**Stored data entries:**
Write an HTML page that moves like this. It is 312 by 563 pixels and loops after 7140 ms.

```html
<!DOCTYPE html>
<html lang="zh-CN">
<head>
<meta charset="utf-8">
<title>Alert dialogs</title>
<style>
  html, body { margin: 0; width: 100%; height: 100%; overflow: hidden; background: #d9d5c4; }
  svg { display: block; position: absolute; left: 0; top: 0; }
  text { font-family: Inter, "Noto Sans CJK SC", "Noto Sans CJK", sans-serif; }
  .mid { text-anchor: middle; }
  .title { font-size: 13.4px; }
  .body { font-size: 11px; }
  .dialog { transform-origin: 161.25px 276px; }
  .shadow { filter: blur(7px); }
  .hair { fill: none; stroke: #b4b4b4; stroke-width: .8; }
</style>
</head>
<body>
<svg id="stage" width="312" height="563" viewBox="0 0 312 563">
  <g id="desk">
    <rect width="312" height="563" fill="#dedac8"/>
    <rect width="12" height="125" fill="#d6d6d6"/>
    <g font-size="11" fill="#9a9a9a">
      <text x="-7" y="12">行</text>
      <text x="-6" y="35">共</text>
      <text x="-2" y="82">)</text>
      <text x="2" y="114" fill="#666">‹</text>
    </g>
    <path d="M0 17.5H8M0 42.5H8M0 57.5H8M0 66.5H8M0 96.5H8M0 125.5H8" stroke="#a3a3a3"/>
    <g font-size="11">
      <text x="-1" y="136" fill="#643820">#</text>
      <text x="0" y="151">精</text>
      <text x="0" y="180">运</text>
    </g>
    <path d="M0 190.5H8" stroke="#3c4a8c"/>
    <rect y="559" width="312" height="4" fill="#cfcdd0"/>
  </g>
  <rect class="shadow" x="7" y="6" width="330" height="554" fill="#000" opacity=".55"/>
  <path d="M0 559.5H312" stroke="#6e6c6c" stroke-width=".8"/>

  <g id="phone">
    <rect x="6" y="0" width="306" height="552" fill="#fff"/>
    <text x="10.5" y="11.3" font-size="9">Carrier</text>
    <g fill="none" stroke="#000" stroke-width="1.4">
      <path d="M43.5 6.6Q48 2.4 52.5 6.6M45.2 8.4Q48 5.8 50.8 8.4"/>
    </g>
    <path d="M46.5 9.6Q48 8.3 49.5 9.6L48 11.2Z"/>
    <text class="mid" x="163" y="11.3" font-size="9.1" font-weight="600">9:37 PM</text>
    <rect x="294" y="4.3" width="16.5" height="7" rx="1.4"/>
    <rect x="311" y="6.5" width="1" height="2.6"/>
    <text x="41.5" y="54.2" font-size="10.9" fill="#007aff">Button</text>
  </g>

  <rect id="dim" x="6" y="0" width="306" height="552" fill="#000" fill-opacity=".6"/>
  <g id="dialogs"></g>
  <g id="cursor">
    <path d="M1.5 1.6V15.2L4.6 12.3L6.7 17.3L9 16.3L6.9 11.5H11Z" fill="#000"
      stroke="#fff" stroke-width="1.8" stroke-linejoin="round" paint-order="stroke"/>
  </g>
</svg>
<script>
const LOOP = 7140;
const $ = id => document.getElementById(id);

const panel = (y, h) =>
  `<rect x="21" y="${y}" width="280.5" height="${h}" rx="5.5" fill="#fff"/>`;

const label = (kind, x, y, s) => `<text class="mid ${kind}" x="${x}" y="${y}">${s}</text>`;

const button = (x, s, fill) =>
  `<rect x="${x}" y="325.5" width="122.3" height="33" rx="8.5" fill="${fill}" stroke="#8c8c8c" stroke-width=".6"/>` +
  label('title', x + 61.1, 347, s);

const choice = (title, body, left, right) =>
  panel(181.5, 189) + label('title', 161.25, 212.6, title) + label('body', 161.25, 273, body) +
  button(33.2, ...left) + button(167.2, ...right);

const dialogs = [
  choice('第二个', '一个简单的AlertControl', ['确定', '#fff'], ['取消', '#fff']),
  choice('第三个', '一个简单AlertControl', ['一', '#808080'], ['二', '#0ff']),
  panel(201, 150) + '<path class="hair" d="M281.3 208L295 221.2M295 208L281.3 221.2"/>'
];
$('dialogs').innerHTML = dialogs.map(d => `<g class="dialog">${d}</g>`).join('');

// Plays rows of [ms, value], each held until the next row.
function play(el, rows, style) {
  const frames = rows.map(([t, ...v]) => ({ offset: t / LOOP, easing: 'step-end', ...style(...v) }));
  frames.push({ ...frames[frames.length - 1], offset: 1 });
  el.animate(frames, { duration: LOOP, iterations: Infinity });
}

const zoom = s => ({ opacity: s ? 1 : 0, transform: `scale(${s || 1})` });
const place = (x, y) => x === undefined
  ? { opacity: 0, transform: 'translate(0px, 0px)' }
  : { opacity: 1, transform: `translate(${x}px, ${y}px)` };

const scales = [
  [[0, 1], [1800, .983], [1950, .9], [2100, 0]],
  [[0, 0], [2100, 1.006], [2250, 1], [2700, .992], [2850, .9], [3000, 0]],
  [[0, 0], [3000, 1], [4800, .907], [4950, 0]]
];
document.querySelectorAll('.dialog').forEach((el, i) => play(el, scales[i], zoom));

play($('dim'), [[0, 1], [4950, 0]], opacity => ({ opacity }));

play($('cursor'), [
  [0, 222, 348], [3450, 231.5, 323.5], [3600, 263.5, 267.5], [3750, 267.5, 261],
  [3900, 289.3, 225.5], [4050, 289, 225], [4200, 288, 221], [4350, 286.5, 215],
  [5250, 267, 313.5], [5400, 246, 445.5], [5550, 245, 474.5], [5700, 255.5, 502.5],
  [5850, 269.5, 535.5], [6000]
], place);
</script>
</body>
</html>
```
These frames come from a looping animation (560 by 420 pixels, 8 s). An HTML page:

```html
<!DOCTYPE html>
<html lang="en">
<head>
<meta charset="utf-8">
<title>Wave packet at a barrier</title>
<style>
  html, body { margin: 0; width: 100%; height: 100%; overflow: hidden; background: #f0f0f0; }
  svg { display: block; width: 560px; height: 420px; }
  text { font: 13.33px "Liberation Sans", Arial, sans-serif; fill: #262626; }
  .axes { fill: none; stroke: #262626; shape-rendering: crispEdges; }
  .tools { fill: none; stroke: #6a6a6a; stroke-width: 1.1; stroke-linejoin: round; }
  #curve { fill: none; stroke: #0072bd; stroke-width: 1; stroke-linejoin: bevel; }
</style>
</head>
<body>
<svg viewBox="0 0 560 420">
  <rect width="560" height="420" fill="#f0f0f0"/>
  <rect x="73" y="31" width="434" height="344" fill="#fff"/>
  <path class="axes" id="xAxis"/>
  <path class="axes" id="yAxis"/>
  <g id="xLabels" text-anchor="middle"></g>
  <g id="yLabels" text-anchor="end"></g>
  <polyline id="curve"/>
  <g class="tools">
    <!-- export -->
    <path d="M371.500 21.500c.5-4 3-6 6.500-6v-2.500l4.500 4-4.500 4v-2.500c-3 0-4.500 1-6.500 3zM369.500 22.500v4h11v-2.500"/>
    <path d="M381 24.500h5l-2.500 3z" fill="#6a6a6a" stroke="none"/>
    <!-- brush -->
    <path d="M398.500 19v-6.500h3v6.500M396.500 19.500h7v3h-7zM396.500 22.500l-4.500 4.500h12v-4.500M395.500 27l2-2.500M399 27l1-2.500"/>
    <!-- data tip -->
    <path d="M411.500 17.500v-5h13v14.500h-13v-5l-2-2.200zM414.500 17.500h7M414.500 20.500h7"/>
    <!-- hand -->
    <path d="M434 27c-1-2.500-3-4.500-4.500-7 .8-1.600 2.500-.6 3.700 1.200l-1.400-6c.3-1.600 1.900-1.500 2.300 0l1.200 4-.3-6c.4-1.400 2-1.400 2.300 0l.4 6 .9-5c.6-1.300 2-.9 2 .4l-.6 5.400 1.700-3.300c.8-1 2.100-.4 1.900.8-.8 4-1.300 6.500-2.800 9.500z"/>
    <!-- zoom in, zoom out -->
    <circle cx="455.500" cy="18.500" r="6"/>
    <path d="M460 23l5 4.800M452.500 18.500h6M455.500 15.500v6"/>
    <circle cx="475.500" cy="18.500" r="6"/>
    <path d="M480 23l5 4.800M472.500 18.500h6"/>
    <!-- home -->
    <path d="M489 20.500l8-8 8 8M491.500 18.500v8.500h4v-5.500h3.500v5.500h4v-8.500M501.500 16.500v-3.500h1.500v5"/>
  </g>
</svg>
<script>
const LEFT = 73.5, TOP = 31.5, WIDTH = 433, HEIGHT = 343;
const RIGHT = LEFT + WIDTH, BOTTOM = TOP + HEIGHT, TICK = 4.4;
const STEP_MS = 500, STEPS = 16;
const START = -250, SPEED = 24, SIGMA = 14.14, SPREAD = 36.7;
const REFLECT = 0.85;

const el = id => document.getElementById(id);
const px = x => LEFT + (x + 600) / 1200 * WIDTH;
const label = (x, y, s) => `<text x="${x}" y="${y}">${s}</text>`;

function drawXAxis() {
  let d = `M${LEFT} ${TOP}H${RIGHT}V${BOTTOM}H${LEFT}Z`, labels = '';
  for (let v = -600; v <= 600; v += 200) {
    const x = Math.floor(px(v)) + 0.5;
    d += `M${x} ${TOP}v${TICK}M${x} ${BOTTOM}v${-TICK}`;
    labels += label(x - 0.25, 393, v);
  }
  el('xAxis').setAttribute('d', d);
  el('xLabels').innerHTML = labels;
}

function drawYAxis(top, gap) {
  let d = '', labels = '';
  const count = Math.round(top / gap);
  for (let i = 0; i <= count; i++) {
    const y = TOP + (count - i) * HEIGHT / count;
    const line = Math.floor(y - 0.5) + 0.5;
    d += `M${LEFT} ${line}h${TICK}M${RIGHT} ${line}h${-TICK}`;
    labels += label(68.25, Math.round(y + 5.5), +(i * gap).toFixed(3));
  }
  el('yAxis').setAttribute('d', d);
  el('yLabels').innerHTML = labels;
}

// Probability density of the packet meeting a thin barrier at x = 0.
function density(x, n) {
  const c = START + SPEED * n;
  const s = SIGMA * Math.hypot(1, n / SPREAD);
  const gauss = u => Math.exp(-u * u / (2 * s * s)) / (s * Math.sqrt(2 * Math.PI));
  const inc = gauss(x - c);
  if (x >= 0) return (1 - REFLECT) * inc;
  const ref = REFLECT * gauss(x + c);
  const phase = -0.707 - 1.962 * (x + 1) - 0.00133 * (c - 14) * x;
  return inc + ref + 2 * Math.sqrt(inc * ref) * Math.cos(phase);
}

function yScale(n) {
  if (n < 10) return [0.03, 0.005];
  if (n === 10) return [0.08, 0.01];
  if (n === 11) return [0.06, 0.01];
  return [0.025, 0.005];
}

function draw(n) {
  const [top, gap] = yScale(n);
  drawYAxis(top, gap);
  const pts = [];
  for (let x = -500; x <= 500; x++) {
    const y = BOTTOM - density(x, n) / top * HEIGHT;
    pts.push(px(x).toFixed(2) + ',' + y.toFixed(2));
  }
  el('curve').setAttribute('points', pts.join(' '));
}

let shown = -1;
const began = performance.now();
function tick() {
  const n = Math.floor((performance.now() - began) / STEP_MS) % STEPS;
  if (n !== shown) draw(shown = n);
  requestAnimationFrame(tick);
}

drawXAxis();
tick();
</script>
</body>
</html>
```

**What you need to do:**
Take the entries above and copy out all lines with the string "BOTTOM".

**Solved exercise:**
const RIGHT = LEFT + WIDTH, BOTTOM = TOP + HEIGHT, TICK = 4.4;
  let d = `M${LEFT} ${TOP}H${RIGHT}V${BOTTOM}H${LEFT}Z`, labels = '';
    d += `M${x} ${TOP}v${TICK}M${x} ${BOTTOM}v${-TICK}`;
    const y = BOTTOM - density(x, n) / top * HEIGHT;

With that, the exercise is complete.